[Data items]
>>>>

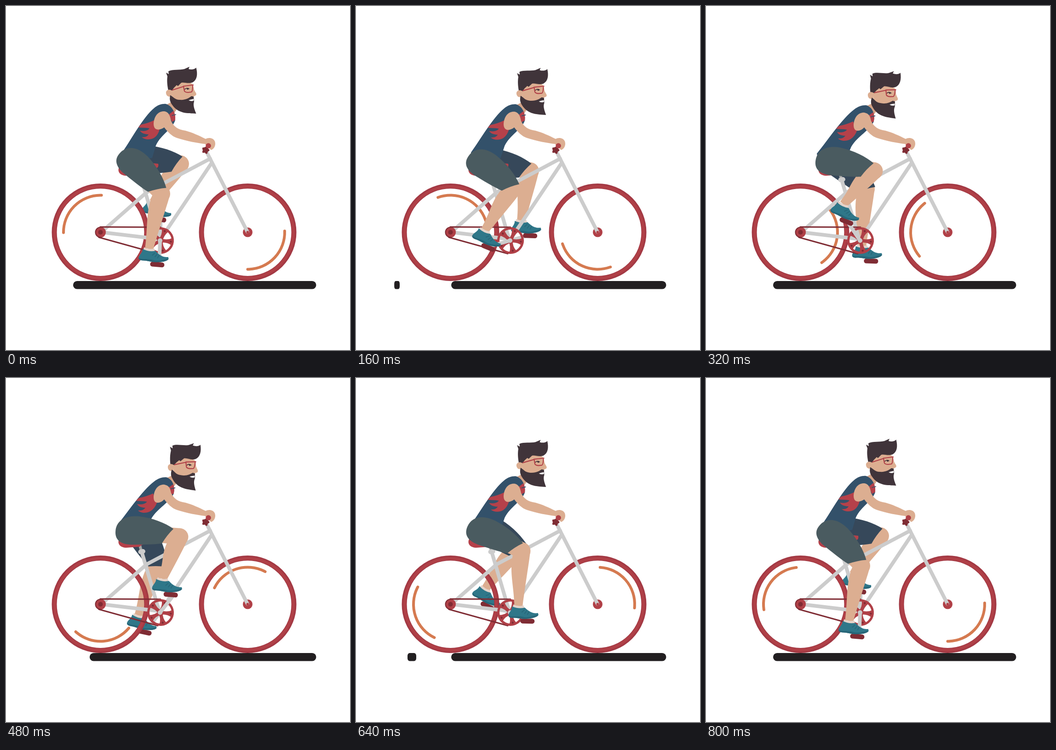
Write an HTML page with a canvas that moves like this. It is 748 px wide and 748 px high and loops after 0.84 s.

```html
<!DOCTYPE html>
<html lang="en">
<head>
<meta charset="utf-8">
<title>Cyclist</title>
<style>
html, body { margin: 0; width: 100%; height: 100%; overflow: hidden; background: #fff; }
canvas { display: block; }
</style>
</head>
<body>
<canvas id="stage" width="748" height="748"></canvas>
<script>
const ctx = document.getElementById('stage').getContext('2d');
const STEP = 40, STEPS = 21, CYCLE = 20, RAD = Math.PI / 180, TURN = 2 * Math.PI;
const C = {
  red: '#b04047', rim: '#a33944', dark: '#7f2c34', grey: '#cccccc', skin: '#dcae91', neck: '#d3a286',
  shirt: '#33516a', flame: '#b5414a', shorts: '#4a5b60', farShorts: '#36485a',
  shoe: '#2f7789', sole: '#276678', sock: '#e4d3ca', hair: '#40343a', orange: '#d57a50', black: '#221f21'
};
const BB = { x: 335, y: 510 };
const REAR = { x: 205.5, y: 492 }, FRONT = { x: 525.5, y: 492 };
const BREAKS = [-5, 3, 9, 15]; // steps at which the ground bar snaps

// Pedal ellipse, middle of the knee's path and its swing, for each leg
const NEAR = { color: C.shorts, pedal: { x: 331, y: 511, rx: 45, ry: 51 }, knee: { x: 357, y: 377 }, swing: 21, drift: 2 };
const FAR = { color: C.farShorts, pedal: { x: 332, y: 513, rx: 49, ry: 50 }, knee: { x: 357, y: 376 }, swing: 27, drift: 6 };

function fill(color, d) {
  ctx.fillStyle = color;
  ctx.fill(new Path2D(d));
}
function stroke(color, width, d, cap = 'round') {
  ctx.strokeStyle = color;
  ctx.lineWidth = width;
  ctx.lineCap = cap;
  ctx.lineJoin = 'round';
  ctx.stroke(new Path2D(d));
}
function line(color, width, x1, y1, x2, y2) {
  stroke(color, width, `M${x1} ${y1}L${x2} ${y2}`);
}
function disc(color, x, y, r) {
  ctx.fillStyle = color;
  ctx.beginPath();
  ctx.arc(x, y, r, 0, TURN);
  ctx.fill();
}
function arc(color, width, x, y, r, from = 0, to = 360) {
  ctx.strokeStyle = color;
  ctx.lineWidth = width;
  ctx.lineCap = 'round';
  ctx.beginPath();
  ctx.arc(x, y, r, from * RAD, to * RAD);
  ctx.stroke();
}
function pill(color, x, y, w, h, r) {
  ctx.fillStyle = color;
  ctx.beginPath();
  ctx.roundRect(x, y, w, h, r);
  ctx.fill();
}
function placed(x, y, angle, draw) {
  ctx.save();
  ctx.translate(x, y);
  ctx.rotate(angle);
  draw();
  ctx.restore();
}

const crankAngle = step => (92 + 18 * step) * RAD;

// How far the upper body leans: 0 upright, 1 down
function leanAt(step) {
  const u = 1 - Math.abs(step - 10) / 10;
  const a = u ** 2.6, b = (1 - u) ** 2.6;
  return a / (a + b);
}

// The foot follows the pedal and tips toe-down on the way up; the knee swings on a slim ellipse
function poseAt({ pedal, knee, swing, drift }, step) {
  const crank = crankAngle(step);
  const tip = (step - 6) / CYCLE * TURN, lift = (step - 11.3) / CYCLE * TURN;
  const foot = (11 + 12.5 * Math.cos(tip) + 3 * Math.cos(2 * tip)) * RAD;
  const cos = Math.cos(foot), sin = Math.sin(foot);
  return {
    foot,
    ankle: {
      x: pedal.x + pedal.rx * Math.cos(crank) - 21 * cos + 32 * sin,
      y: pedal.y + pedal.ry * Math.sin(crank) - 21 * sin - 32 * cos
    },
    knee: {
      x: knee.x + swing * Math.cos(lift) + drift * Math.sin(lift),
      y: knee.y - 33 * Math.cos(lift) + drift * Math.sin(lift)
    }
  };
}

function ground(step) {
  const snap = BREAKS.findLast(b => b <= step), age = step - snap;
  const left = 213 - 6 * age ** 1.5;
  pill(C.black, left, 598, 674.5 - left, 17.5, 8.7);
  const width = 10 + 0.6 * snap - 7 * (age - 1);
  if (width > 3) pill(C.black, 76 + 2.4 * snap - 20 * (age - 1), 598, width, 17.5, { x: width / 4, y: 6 });
}

function wheel({ x, y }, start) {
  arc(C.rim, 11, x, y, 100.5);
  arc(C.red, 6, x, y, 99.5);
  arc(C.orange, 6, x, y, 80.5, start, start + 92);
}

function leg(build, step, hip) {
  const { knee, ankle, foot } = poseAt(build, step);
  const thigh = Math.atan2(knee.y - hip.y, knee.x - hip.x), reach = Math.hypot(knee.x - hip.x, knee.y - hip.y);
  const shin = Math.atan2(ankle.y - knee.y, ankle.x - knee.x), len = Math.hypot(ankle.x - knee.x, ankle.y - knee.y);

  placed(ankle.x, ankle.y, foot, () => pill(C.dark, 5, 27, 31, 10.5, 5));
  disc(C.skin, knee.x, knee.y, 18.5);
  placed(knee.x, knee.y, shin, () => fill(C.skin,
    `M0 -18C25 -17 60 -13 ${len} -9L${len} 9C${len - 40} 12 50 24 15 20L0 18Z`));
  placed(ankle.x, ankle.y, foot, () => {
    fill(C.sock, 'M-11 -3Q0 2 11 -2L14 6L-13 6Z');
    fill(C.shoe, 'M-14 1C-13 10 -22 15 -21 22Q-20 26 -13 26C-2 25 5 28 18 27C33 26 43 22 44 18L43 14C33 16 25 13 14 3Q0 7 -14 1Z');
    fill(C.sole, 'M-21 21C-12 25 0 20 10 23C22 26 34 20 44 17C44 22 33 26 18 27.5C5 28 -2 25 -13 26Q-21 26 -21 21Z');
    stroke(C.sole, 1.6, 'M8 13L13 8M14 16L18 10M20 18L23 12');
  });
  placed(hip.x, hip.y, thigh, () => {
    fill(C.skin, `M70 -18L${reach} -18.5L${reach} 17L70 17Z`);
    fill(build.color, 'M-26 0C-26 -22 -8 -36 22 -36C52 -35 80 -27 99 -16'
      + 'Q86 -1 77 18C60 22 30 25 10 27C-15 28 -26 18 -26 0Z');
  });
}

function crank(angle) {
  line(C.grey, 8, BB.x, BB.y, BB.x + 49 * Math.cos(angle), BB.y + 49 * Math.sin(angle));
}

function saddle() {
  line('#a5a5a5', 6, 291, 364, 296, 382);
  fill(C.flame, 'M246 350C241 361 249 369 262 369L290 367C303 357 317 354 327 353Q333 350 331 343L300 340L255 340Z');
}

function frame() {
  line(C.grey, 8, 295, 378, 334, 510);
  line(C.grey, 10, 292.5, 378, 298, 377);
  line(C.grey, 8, 208, 492, 334, 507);
  stroke(C.grey, 8, 'M208 491L306 405L444 332');
  line(C.grey, 8, 334, 510, 446, 343);
  disc(C.red, FRONT.x, FRONT.y, 10.5);
  line(C.grey, 8, 437, 319, 525, 491);
  disc(C.red, FRONT.x, FRONT.y, 3);
}

function drivetrain(angle) {
  disc(C.red, REAR.x, REAR.y, 11.5);
  disc(C.dark, REAR.x, REAR.y, 5);
  stroke(C.dark, 3, 'M205 480.5L336 481M202 503L330 538.5');
  arc(C.dark, 2, REAR.x, REAR.y, 11, 90, 270);
  placed(336, 510, angle - 86 * RAD, () => {
    arc(C.red, 5, 0, 0, 26.5);
    for (let i = 0; i < 5; i++) {
      ctx.rotate(TURN / 5);
      fill(C.red, 'M0 -5Q13 -1 25 -8L25 8Q13 1 0 5Z');
      disc(C.dark, 22.5, 0, 2.2);
    }
    disc(C.red, 0, 0, 7);
  });
  disc(C.grey, 335, 510, 5);
}

function torso(lean) {
  ctx.save();
  ctx.transform(1, 0, -0.13 * lean, 1, 29 * lean, 3 * lean);
  fill(C.shirt, 'M253 318C275 286 298 242 322 222C330 215 340 212 348 213C362 218 369 232 368 248C362 268 338 278 326 303L318 330L262 345Z');
  fill(C.flame, 'M293 258Q309 255 323 248L334 268Q331 280 323 286C316 291 302 292 295 285C303 286 308 283 310 279C302 279 295 277 291 271C300 273 309 271 312 266C304 264 296 265 288 264Z');
  fill(C.flame, 'M354 236L364 228Q369 236 368 248L361 252Z');
  stroke(C.shirt, 1.8, 'M361 238L369 236');
  ctx.restore();
}

function arm(lean) {
  const s = 3 * lean;
  fill(C.skin, `M321 ${256 + s}C322 ${238 + s} 332 ${228 + s} 345 ${229 + s}C354 ${231 + s} 357 239 359 250`
    + 'C365 263 375 269 390 271C405 275 420 282 434 289C441 285 451 287 454 294C457 302 453 311 446 313L438 306L433 300'
    + `C415 298 395 294 372 287C360 283 352 274 344 264C336 ${270 + s} 321 ${273 + s} 321 ${256 + s}Z`);
}

function grip() {
  disc(C.dark, 434, 313, 6.5);
  for (let a = 0; a < TURN; a += TURN / 5) disc(C.dark, 434 + 6 * Math.cos(a), 313.5 + 6 * Math.sin(a), 2.4);
  disc(C.red, 440, 304, 5.8);
}

function head(lean) {
  ctx.save();
  ctx.translate(413 - lean, 234 + 11 * lean);
  ctx.rotate(6.1 * RAD * lean);
  ctx.translate(-413, -234);
  fill(C.skin, 'M359 172C375 162 395 162 406 170L409 182C411 187 415 190 413.5 193C412 196 409 195 408 197L408 207L362 207Z');
  fill(C.hair, 'M353 184C350 170 350 160 351 153L348 145L354 148L353 142C362 137 378 140 388 137L399 132L397 137C403 139 410 138 413.5 134C417 148 416 160 406 166C396 170 388 165 381 167L374 174L371 172L365 178L361 184Z');
  fill(C.skin, 'M361 184C352 179 347 185 348 190C349 197 356 199 361 195Z');
  fill(C.hair, 'M357 194C363 196 366 204 378 204C390 205 398 200 403 196L408 197L409 208C406 216 410 225 413.5 234C395 233 374 235 360 213C355 205 356 200 357 194Z');
  fill('#fff', 'M397 205Q403 203 408 202L408 206Q402 208 397 205Z');
  stroke(C.red, 2.2, 'M361 183L386 175M385 174.5L408 171.5M386 175L388 185Q390 188 396 188L403 187Q406 186 406 173', 'butt');
  stroke(C.hair, 1.6, 'M389 181Q392 177 398 180');
  disc(C.hair, 395, 180, 2);
  ctx.restore();
}

function render(step) {
  const lean = leanAt(step), sway = Math.sin(step / CYCLE * TURN);
  const angle = crankAngle(step);
  const u = step / CYCLE, slip = u ** 4 * (1 - u); // the wheels drift apart, then realign
  ctx.clearRect(0, 0, 748, 748);
  ground(step);

  crank(angle + Math.PI);
  leg(FAR, step + CYCLE / 2, { x: 284 - 3 * sway, y: 338 + 6 * sway });
  wheel(REAR, 179.5 + 17.6 * step + 180 * slip);
  wheel(FRONT, -2 + 18 * step - 150 * slip);
  saddle();
  frame();
  drivetrain(angle);
  crank(angle);

  fill(C.neck, `M350 ${214 + 3 * lean}L372 ${202 + 5 * lean}L373 ${222 + 4 * lean}L365 ${234 + 2 * lean}Z`);
  torso(lean);
  leg(NEAR, step, { x: 267 - 3 * lean, y: 337 + 4 * sway });
  arm(lean);
  grip();
  head(lean);
}

function tick(now) {
  render(Math.floor(now / STEP) % STEPS);
  requestAnimationFrame(tick);
}
render(0);
requestAnimationFrame(tick);
</script>
</body>
</html>
```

<<<<

Prompt >> Every line above with the string "width" in it should be copied into the answer.

Answer to this task >>
html, body { margin: 0; width: 100%; height: 100%; overflow: hidden; background: #fff; }
<canvas id="stage" width="748" height="748"></canvas>
function stroke(color, width, d, cap = 'round') {
  ctx.lineWidth = width;
function line(color, width, x1, y1, x2, y2) {
  stroke(color, width, `M${x1} ${y1}L${x2} ${y2}`);
function arc(color, width, x, y, r, from = 0, to = 360) {
  ctx.lineWidth = width;
  const width = 10 + 0.6 * snap - 7 * (age - 1);
  if (width > 3) pill(C.black, 76 + 2.4 * snap - 20 * (age - 1), 598, width, 17.5, { x: width / 4, y: 6 });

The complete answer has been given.